Here is a well-linked to article about how American movies are dying in terms of quality. Ross Douthat comments. Most of the arguments are correct, namely that too many big budget movies require a “tent pole” in terms of a connection to a comic book, a famous book (Harry Potter), a TV show, and so on. But the article is still too pessimistic. Here are three reasons why movie quality should survive, albeit with some cyclical fluctuations:
1. The more centrist and mainstream the big budget movies get, the more opportunities are created in the niches.
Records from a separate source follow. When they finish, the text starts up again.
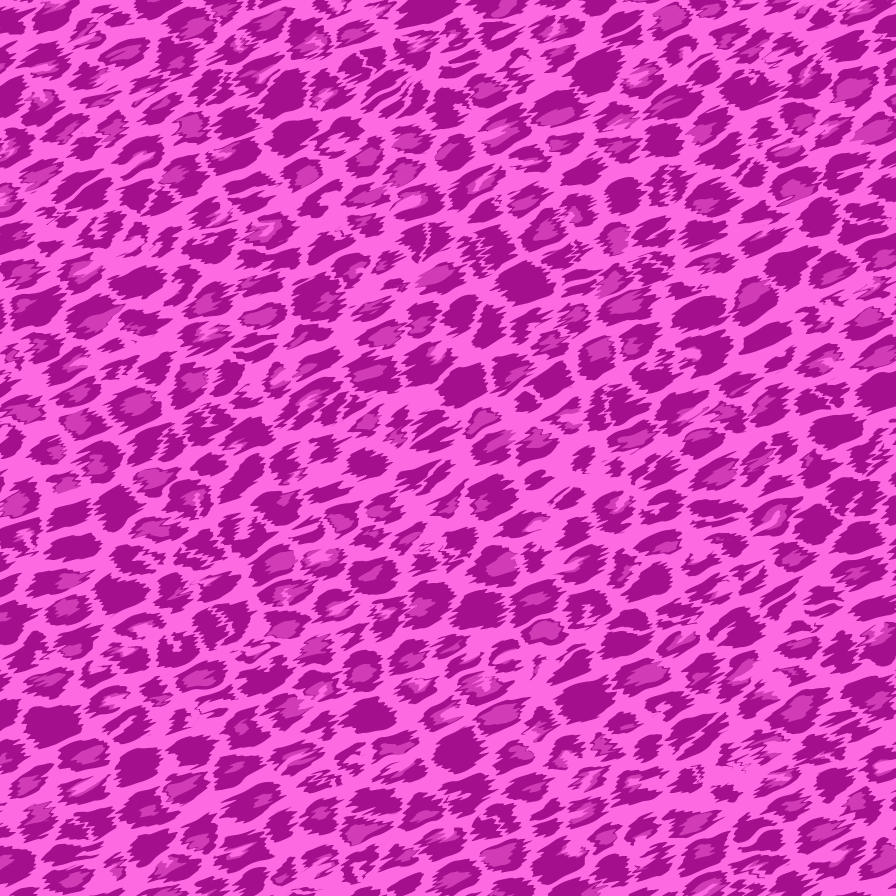
A WebGL 2 fragment shader for this pattern:

```glsl
#version 300 es
precision highp float;

uniform vec2 u_resolution;
out vec4 fragColor;

#define CELLS 21.0        // spots across the canvas
#define FUR_ANGLE 0.42    // lean of the coat, radians
#define STRETCH 1.16      // elongation of spots along the fur
#define JITTER 0.85       // irregularity of spot placement
#define GAP 0.085         // mean half width of the ground between spots
#define ROUNDING 10.0     // higher gives sharper spot corners
#define WARP 0.28         // wobble of the outlines
#define FUR_LENGTH 0.36   // reach of the ragged hairs
#define FUR_DENSITY 11.0  // hairs per cell
#define CORE_SHARE 0.75   // part of the spots with a lighter core
#define SAMPLES 2         // supersampling per axis

const vec3 GROUND = vec3(0.99, 0.41, 0.88);
const vec3 SPOT = vec3(0.64, 0.06, 0.55);
const vec3 CORE = vec3(0.82, 0.23, 0.71);

vec2 hash2(vec2 p) {
    uvec2 v = uvec2(ivec2(p)) * 1664525u + 1013904223u;
    for (int i = 0; i < 2; i++) {
        v.x += v.y * 1664525u;
        v.y += v.x * 1664525u;
        v ^= v >> 16u;
    }
    return vec2(v & 0xffffu) / 65535.0;
}

float gradientDot(vec2 corner, vec2 offset) {
    return dot(hash2(corner) * 2.0 - 1.0, offset);
}

float gradientNoise(vec2 p) {
    vec2 i = floor(p), f = p - i, s = f * f * f * (f * (f * 6.0 - 15.0) + 10.0);
    vec2 e = vec2(1.0, 0.0);
    return mix(mix(gradientDot(i, f), gradientDot(i + e, f - e), s.x),
               mix(gradientDot(i + e.yx, f - e.yx), gradientDot(i + 1.0, f - 1.0), s.x), s.y);
}

vec2 site(vec2 cell) {
    return cell + 0.5 + JITTER * (hash2(cell) - 0.5);
}

// Rotate into fur space, wobble the outlines, then comb them into hairs
vec2 furSpace(vec2 uv) {
    float c = cos(FUR_ANGLE), s = sin(FUR_ANGLE);
    vec2 q = vec2(c * uv.x + s * uv.y, c * uv.y - s * uv.x);
    q *= CELLS * vec2(1.0 / STRETCH, STRETCH);
    float hairs = gradientNoise(q * vec2(1.2, FUR_DENSITY) + 60.0);
    q += WARP * vec2(gradientNoise(q * 1.6 + 17.0), gradientNoise(q * 1.6 + 143.0));
    q.x += FUR_LENGTH * hairs;
    return q;
}

vec2 nearestCell(vec2 q) {
    vec2 best = floor(q);
    float bestDist = 1e3;
    for (int y = -1; y <= 1; y++)
    for (int x = -1; x <= 1; x++) {
        vec2 cell = floor(q) + vec2(x, y);
        vec2 r = site(cell) - q;
        if (dot(r, r) < bestDist) {
            bestDist = dot(r, r);
            best = cell;
        }
    }
    return best;
}

// Distance to the Voronoi border, with rounded corners
float borderDistance(vec2 q, vec2 cell) {
    vec2 home = site(cell);
    float sum = 0.0;
    for (int y = -2; y <= 2; y++)
    for (int x = -2; x <= 2; x++) {
        if (x == 0 && y == 0) continue;
        vec2 other = site(cell + vec2(x, y));
        float d = dot(0.5 * (home + other) - q, normalize(other - home));
        sum += exp(-ROUNDING * d);
    }
    return -log(sum) / ROUNDING;
}

vec3 coat(vec2 uv, float edge) {
    vec2 q = furSpace(uv);
    vec2 cell = nearestCell(q);
    vec2 traits = hash2(cell + 301.0), shape = hash2(cell + 733.0);

    // Local frame: u points to the open side of the rosette
    vec2 r = q - site(cell);
    float angle = 6.2832 * shape.x;
    vec2 open = vec2(cos(angle), sin(angle));
    float u = dot(r, open), v = open.x * r.y - open.y * r.x;

    float body = borderDistance(q, cell) - GAP * mix(0.5, 1.5, shape.y);
    float spot = body;

    // Some spots are split in two, others are notched into a C
    bool split = traits.x < 0.15;
    if (split || traits.x > 0.65) {
        float start = split ? -1.0 : 0.04;
        float width = split ? 0.06 : mix(0.07, 0.13, shape.y);
        spot = min(spot, length(vec2(u - clamp(u, start, 1.0), v)) - width);
    }

    // Lighter core, its rim thinning out on the open side
    float radius = mix(0.16, 0.32, fract(traits.y * 7.0));
    float core = radius - length((r - 0.1 * open) * vec2(0.85, 1.1));
    core = min(core, body - 0.1 + 0.3 * u);
    if (split || traits.y > CORE_SHARE) core = -1.0;

    vec3 fill = mix(SPOT, CORE, smoothstep(-edge, edge, core));
    return mix(GROUND, fill, smoothstep(-edge, edge, spot));
}

void main() {
    float scale = min(u_resolution.x, u_resolution.y);
    float edge = 0.35 * CELLS / scale;
    vec3 color = vec3(0.0);
    for (int y = 0; y < SAMPLES; y++)
    for (int x = 0; x < SAMPLES; x++) {
        vec2 offset = (vec2(x, y) + 0.5) / float(SAMPLES) - 0.5;
        color += coat((gl_FragCoord.xy + offset) / scale, edge);
    }
    fragColor = vec4(color / float(SAMPLES * SAMPLES), 1.0);
}
```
2. Due mainly to digital editing, the costs of movie production and editing are falling. That favors innovation. Marketing costs are rising, due to an increasing scarcity of attention, and that favors blockbusters Still, this latter factor has self-correcting elements, as mentioned above, and many forms of marketing (e.g., the internet) are cheaper than buying network TV ads. The cost story is complicated, but it should not over the longer run penalize quality.
3. The U.S. population is aging and this will push movies away from some of their more juvenile shortcomings.